Supplied data ::
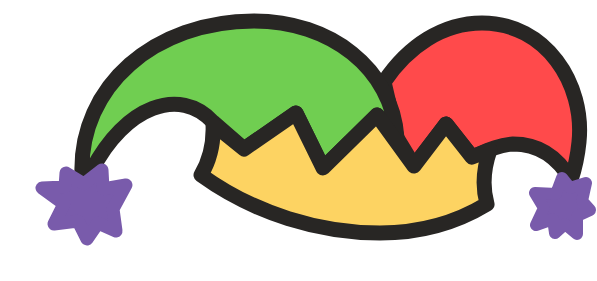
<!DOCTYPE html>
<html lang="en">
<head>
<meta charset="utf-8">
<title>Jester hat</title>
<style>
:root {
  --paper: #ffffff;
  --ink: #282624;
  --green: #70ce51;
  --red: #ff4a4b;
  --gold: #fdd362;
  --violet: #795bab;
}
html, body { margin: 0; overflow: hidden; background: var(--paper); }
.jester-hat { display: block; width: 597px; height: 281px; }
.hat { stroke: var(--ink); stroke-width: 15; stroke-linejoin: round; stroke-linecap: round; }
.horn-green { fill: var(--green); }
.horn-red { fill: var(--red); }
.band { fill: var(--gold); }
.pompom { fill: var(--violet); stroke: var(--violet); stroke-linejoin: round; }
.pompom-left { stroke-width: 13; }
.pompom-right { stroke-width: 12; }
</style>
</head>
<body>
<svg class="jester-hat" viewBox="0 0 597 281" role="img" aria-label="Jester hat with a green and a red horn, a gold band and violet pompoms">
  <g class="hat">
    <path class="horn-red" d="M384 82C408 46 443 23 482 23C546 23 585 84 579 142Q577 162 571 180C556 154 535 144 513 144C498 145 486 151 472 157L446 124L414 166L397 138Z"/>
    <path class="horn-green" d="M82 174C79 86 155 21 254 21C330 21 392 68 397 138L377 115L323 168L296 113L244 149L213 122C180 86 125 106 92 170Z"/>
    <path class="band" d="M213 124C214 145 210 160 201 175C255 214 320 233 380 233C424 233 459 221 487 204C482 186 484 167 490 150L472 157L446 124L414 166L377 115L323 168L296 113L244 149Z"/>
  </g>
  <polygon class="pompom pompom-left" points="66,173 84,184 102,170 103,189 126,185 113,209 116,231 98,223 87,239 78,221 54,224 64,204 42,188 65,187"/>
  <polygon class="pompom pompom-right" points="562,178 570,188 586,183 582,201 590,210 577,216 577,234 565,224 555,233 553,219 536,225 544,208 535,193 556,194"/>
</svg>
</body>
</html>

Activity ::
What the answer should hold is an exact copy of each line from the one containing "124C214 145 210" to the final line of the listing above.

Output ::
    <path class="band" d="M213 124C214 145 210 160 201 175C255 214 320 233 380 233C424 233 459 221 487 204C482 186 484 167 490 150L472 157L446 124L414 166L377 115L323 168L296 113L244 149Z"/>
  </g>
  <polygon class="pompom pompom-left" points="66,173 84,184 102,170 103,189 126,185 113,209 116,231 98,223 87,239 78,221 54,224 64,204 42,188 65,187"/>
  <polygon class="pompom pompom-right" points="562,178 570,188 586,183 582,201 590,210 577,216 577,234 565,224 555,233 553,219 536,225 544,208 535,193 556,194"/>
</svg>
</body>
</html>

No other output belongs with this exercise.